On May 30th 2016, the Yale University sailing team celebrated their fourth year winning the LaserPerformance Team Racing Championship. Four years in a row seems like quite a winning streak, but Yale University head coach, Zack Leonard, has worked close to 16 years to get the team to this level. We recently met with Zack to learn more about his own past sailing career and hear how he developed the Ivy League sailing team to be the powerful competitor it is today.
When Zack was a college student at Yale University, he was heavily involved in team racing. Many who partake in team racing understand the value of a good coach, but at the time of Zack’s sailing career in college, there were little to no coaches. Zack explained, “sailors could keep making the same mistakes over and over again without someone to help. It was really hard to learn, you needed someone to guide you.” Despite the difficulty, The Yale team had some success at Nationals his senior year at Yale and he moved on to coach at Brown University after graduation.

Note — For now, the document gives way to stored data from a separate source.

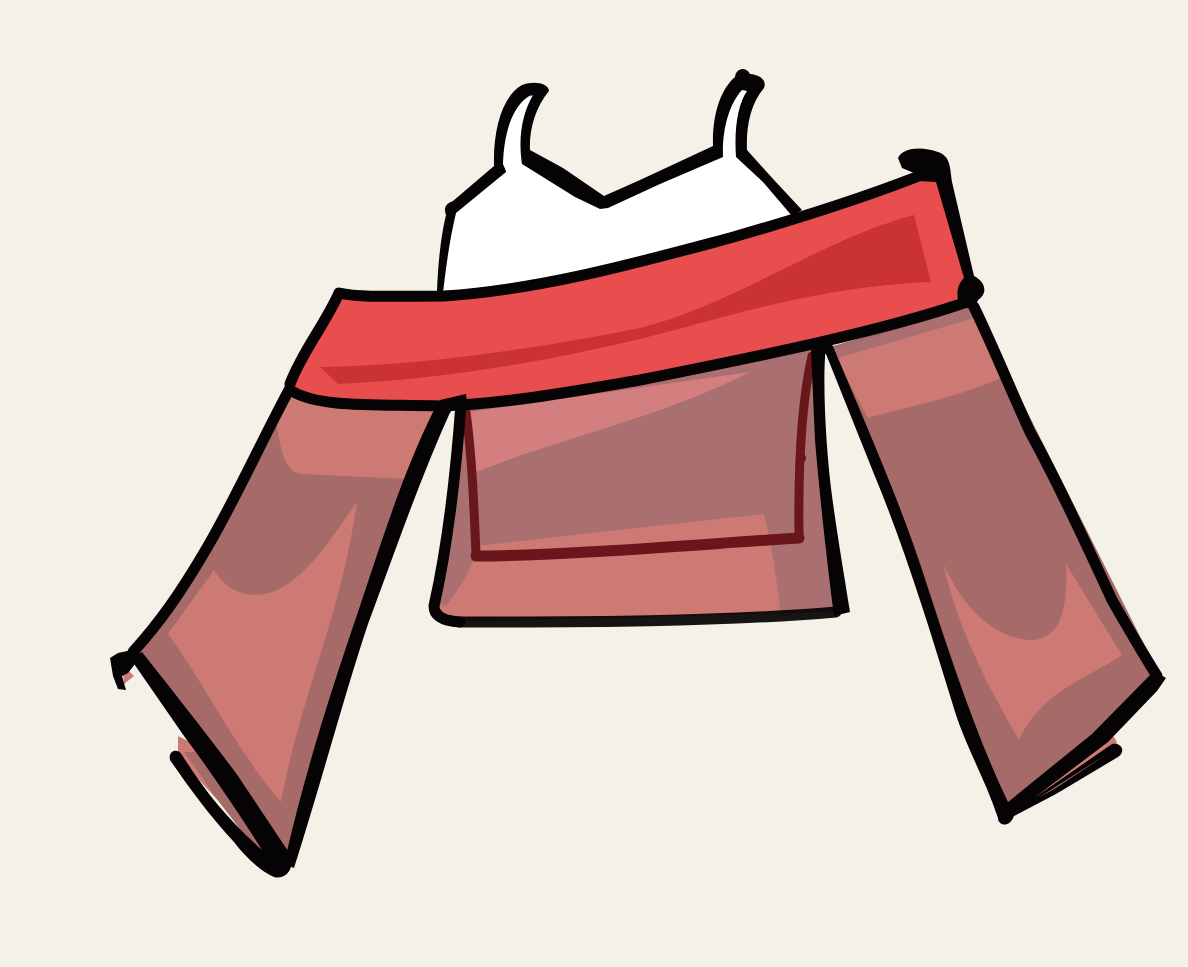
<!DOCTYPE html>
<html lang="en">
<head>
<meta charset="utf-8">
<title>Off-shoulder top</title>
<style>
:root {
  --paper: #f4f1e9;
  --ink: #050303;
  --white: #ffffff;
  --band: #e84e4e;
  --band-shade: #cb3233;
  --sheer: #cd7974;
  --sheer-light: #d37f7f;
  --sheer-shade: #a66a69;
  --body-shade: #aa7071;
  --seam: #6a171b;
}
html, body { margin: 0; height: 100%; overflow: hidden; background: var(--paper); }
svg { display: block; width: 1188px; height: 967px; }
.line { fill: none; stroke: var(--ink); stroke-width: 11; stroke-linecap: round; stroke-linejoin: round; }
.ink { fill: var(--ink); }
.seam { fill: none; stroke: var(--seam); stroke-linecap: round; stroke-linejoin: round; }
.sheer { fill: var(--sheer); }
.sheer-light { fill: var(--sheer-light); }
.sheer-shade { fill: var(--sheer-shade); }
.body-shade { fill: var(--body-shade); }
</style>
</head>
<body>
<svg viewBox="0 0 1188 967" role="img" aria-label="Drawing of a red off-shoulder top with sheer sleeves over a white camisole">
  <rect width="1188" height="967" fill="var(--paper)"/>

  <g id="camisole">
    <path fill="var(--white)" d="M442 294L451 210L502 170C498 128 510 96 540 88C524 112 520 136 524 158L604 205L719 153C716 120 724 92 742 76L758 84C742 108 738 130 741 154L796 213L700 262Z"/>
    <path class="ink" d="M437 292C438 262 441 236 446 215C443 207 447 203 453 201L494 166C493 126 504 95 522 85C535 80 549 84 549 91C535 108 529 130 530 150L563 168L604 196L640 180L713 146C712 112 722 88 735 77C736 68 746 66 750 74C760 75 767 80 764 88C750 104 746 128 747 150L774 180L802 210L792 216L763 182L736 157C734 128 738 104 747 91L742 90C729 104 722 130 723 157L660 184L608 208L600 209L575 197L522 164C518 138 522 114 533 95C514 102 504 130 506 172L456 213C450 238 446 266 443 293Z"/>
    <path fill="var(--white)" d="M503 164C504 128 515 103 531 95C519 114 515 138 520 163L508 176ZM724 156C724 126 731 103 745 91C737 106 733 130 735 158Z"/>
  </g>

  <g id="left-sleeve">
    <path class="sheer" d="M178 736L190 742L280 868L178 757ZM122 664L134 676L124 684Z"/>
    <path class="sheer-shade" d="M184 752L196 752L282 868L262 860Z"/>
    <path class="sheer-shade" d="M288 392L444 408C392 530 352 640 288 864L134 653C190 590 236 500 288 392Z"/>
    <path class="sheer" d="M288 392L330 403L440 410L408 479L300 474C284 470 280 448 276 420Z"/>
    <path class="sheer" d="M168 634L214 570C226 590 244 597 264 594C300 588 330 540 357 502C340 620 302 690 281 802C240 756 206 686 168 634Z"/>
    <path class="line" stroke-width="9" d="M290 388C262 440 236 498 208 546C180 594 160 622 133 652"/>
    <path class="ink" d="M434 410L452 408C420 478 392 560 368 624C344 696 322 780 294 868L284 864C306 768 332 688 358 612C382 540 404 470 434 410Z"/>
    <path class="ink" d="M130 658L142 652C172 690 210 738 238 776L290 854C296 870 284 880 274 877C262 872 246 858 234 842C208 814 188 786 170 760C168 750 178 748 182 755C204 790 228 820 262 850C242 818 214 776 184 736Z"/>
    <path class="sheer-shade" d="M188 754L200 760L260 848C230 820 206 786 188 754Z"/>
    <path class="ink" d="M110 658L118 653L132 650L142 655L128 673L122 676L126 690L118 689L113 676Z"/>
  </g>

  <g id="right-sleeve">
    <path class="sheer" d="M1112 735C1120 742 1118 750 1108 754L1012 814Z"/>
    <path class="sheer-shade" d="M826 348L974 306L1160 676L1006 820C940 680 900 510 826 348Z"/>
    <path class="sheer" d="M832 352L972 310L1001 378C956 398 910 406 868 418Z"/>
    <path class="body-shade" d="M832 350L968 308L974 318L838 358Z"/>
    <path class="sheer" d="M943 563C964 610 996 640 1034 640C1062 638 1068 604 1066 564L1122 655C1086 680 1042 690 1019 740C990 690 958 630 943 563Z"/>
    <path class="line" d="M974 307C992 344 1010 388 1030 432C1060 486 1088 548 1112 600C1128 628 1142 652 1157 676"/>
    <path class="ink" d="M822 344L832 344C864 420 902 506 926 582C952 662 978 740 1008 802L1092 734L1154 671L1166 678L1157 691L1108 742L1034 798L1112 744C1122 742 1126 752 1118 757L1056 794L1014 816C1010 828 998 826 998 818C984 776 964 744 952 702C930 630 904 546 874 474Z"/>
    <path class="sheer-shade" d="M1038 798L1110 752L1056 788Z"/>
  </g>

  <g id="bodice">
    <path class="sheer" d="M462 402L818 344C818 430 826 520 840 612L450 622L434 610C450 540 458 474 462 402Z"/>
    <path class="body-shade" d="M466 410L818 348C818 430 826 520 838 610L780 610C776 570 770 540 764 514L600 532L478 546C470 574 458 590 446 606L437 604C450 540 458 480 462 420Z"/>
    <path class="sheer-light" d="M470 412L750 372C660 418 560 438 476 472Z"/>
    <path class="seam" stroke-width="9" d="M466 412C472 456 474 506 476 555"/>
    <path class="seam" stroke-width="11" d="M476 556C560 556 690 545 799 538"/>
    <path class="seam" stroke-width="9" d="M812 356C802 400 798 460 799 536"/>
    <circle cx="802" cy="458" r="4" fill="var(--seam)"/>
    <path class="line" d="M461 404C456 472 448 544 434 606C434 616 444 621 460 622"/>
    <path class="line" d="M460 622C580 622 720 622 836 612" stroke-opacity=".92" stroke-width="10"/>
    <path class="ink" d="M811 350L826 346C822 380 826 450 832 496C838 540 844 574 850 612L834 616C828 570 820 500 815 440Z"/>
  </g>

  <g id="shoulder-band">
    <path fill="var(--band)" d="M340 295C450 300 500 294 620 266C740 236 850 202 936 168L972 300C830 344 640 382 500 402C420 408 330 408 290 388Z"/>
    <path fill="var(--band-shade)" d="M320 367C420 366 540 348 640 328C740 302 820 240 914 215L931 282C840 286 770 304 690 326C580 356 460 378 338 384Z"/>
    <path class="line" d="M290 384C302 352 324 326 339 293C360 298 400 296 444 296C540 290 640 262 730 238C800 218 870 196 934 170"/>
    <path class="line" stroke-width="12" d="M292 391C318 408 380 404 440 406C500 404 560 394 640 380C760 356 880 332 970 301"/>
    <path class="ink" d="M898 158C904 146 924 147 938 152C950 156 950 166 952 182L974 276C986 282 988 294 978 300C974 312 960 310 958 300C956 288 960 282 964 278L936 182L918 181L914 173L902 168Z"/>
    <path class="ink" d="M440 400L466 394L468 410L452 410L446 418L434 414ZM812 342L828 338L836 354L818 354Z"/>
  </g>
</svg>
</body>
</html>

As team racing began to pick up traction in the 90’s, more schools were bringing on full time coaches to teach sailing teams. When this transition happened, that was right about the time that team racing became a much bigger part of college sailing. With Zack as its coach, the Brown sailing team participated in the U.S. Team Racing Championships and even succeeded in bringing home the championship title a few times.
Zack said, “all I wanted to do when I was young was dinghy sailing. The tactical, the street-fighting aspect, that’s what led me to be passionate about team racing and match racing.” Zack certainly has the impressive track record to prove his dedication to team racing. He represented the United States at Team Worlds twice. He also won the US Team Racing Championship a number of times as well as the English Championships.
In 2000, after a seven year break from coaching sailing to work in advertising, Zack went back to Yale University to coach. There, he saw that there was work to do to get Yale sailing back to the success seen in the 70s and 80s.
“Yale was among the last of the original college sailing schools to hire a full time coach. There wasn’t much team racing going on; people weren’t that interested. Our first mission was to become as competitive as we could. We had to start off with fleet racing.”
Zack explained that he had to de-emphasize team racing until the sailors could get their feet under themselves, so they focused on fleet racing instead. The Yale team was immediately able to qualify for fleet racing at Nationals, which led to more sailors wanting to come to Yale and join the team. In 2004, Zack found he was now able to focus on team racing.
After four straight wins in a row, one has to ask the question: what makes the Yale University sailing team so powerful in team racing? Zack didn’t hesitate to respond, “our sailors are successful because we have a fair number of strong sailors, and there’s a core group of really fast sailors, sailors who really want to learn. In team racing there are skills to keep learning, fears to overcome, and ideas to digest. It re-awakens the sense of inquiry the kids have.”
As someone who has been passionate about team racing for almost 20 years, Zack is a huge advocate. One of his own sailors, Chandler Gregoire, will be representing the Yale University sailing team at the LaserPerformance Collegiate Cup this summer at Lake Garda. An event built around the ideals of team racing, Zack has nothing but positive things to say about the event.
“Team racing trains your mind to calculate variables quicker and make more complex decisions quickly and accurately. When a sailor goes back to fleet racing they have a lot of time to observe more detail and it feels like you’re never rushing or surprised, because in team racing you think many moves ahead; it really helps tactfully.”
When asked how team racing can help in the future after college he said simply, “sailors have to work closely with their teammates. Teamwork, and learning how to communicate and work through trouble with your teammates, are both incredibly important in life.
The Collegiate Cup is an amazing opportunity for these young sailors to learn from each other and to learn about team racing. They get to push themselves to a higher level. Plus, I’ve coached at Garda before and it’s the most beautiful place in the world. These sailors are incredibly lucky, for sure.”
To learn more about the 2016 LaserPerformance Collegiate Cup (LPCC) and the participating sailors, visit our other site, www.laserperformancecollegiatecup.com.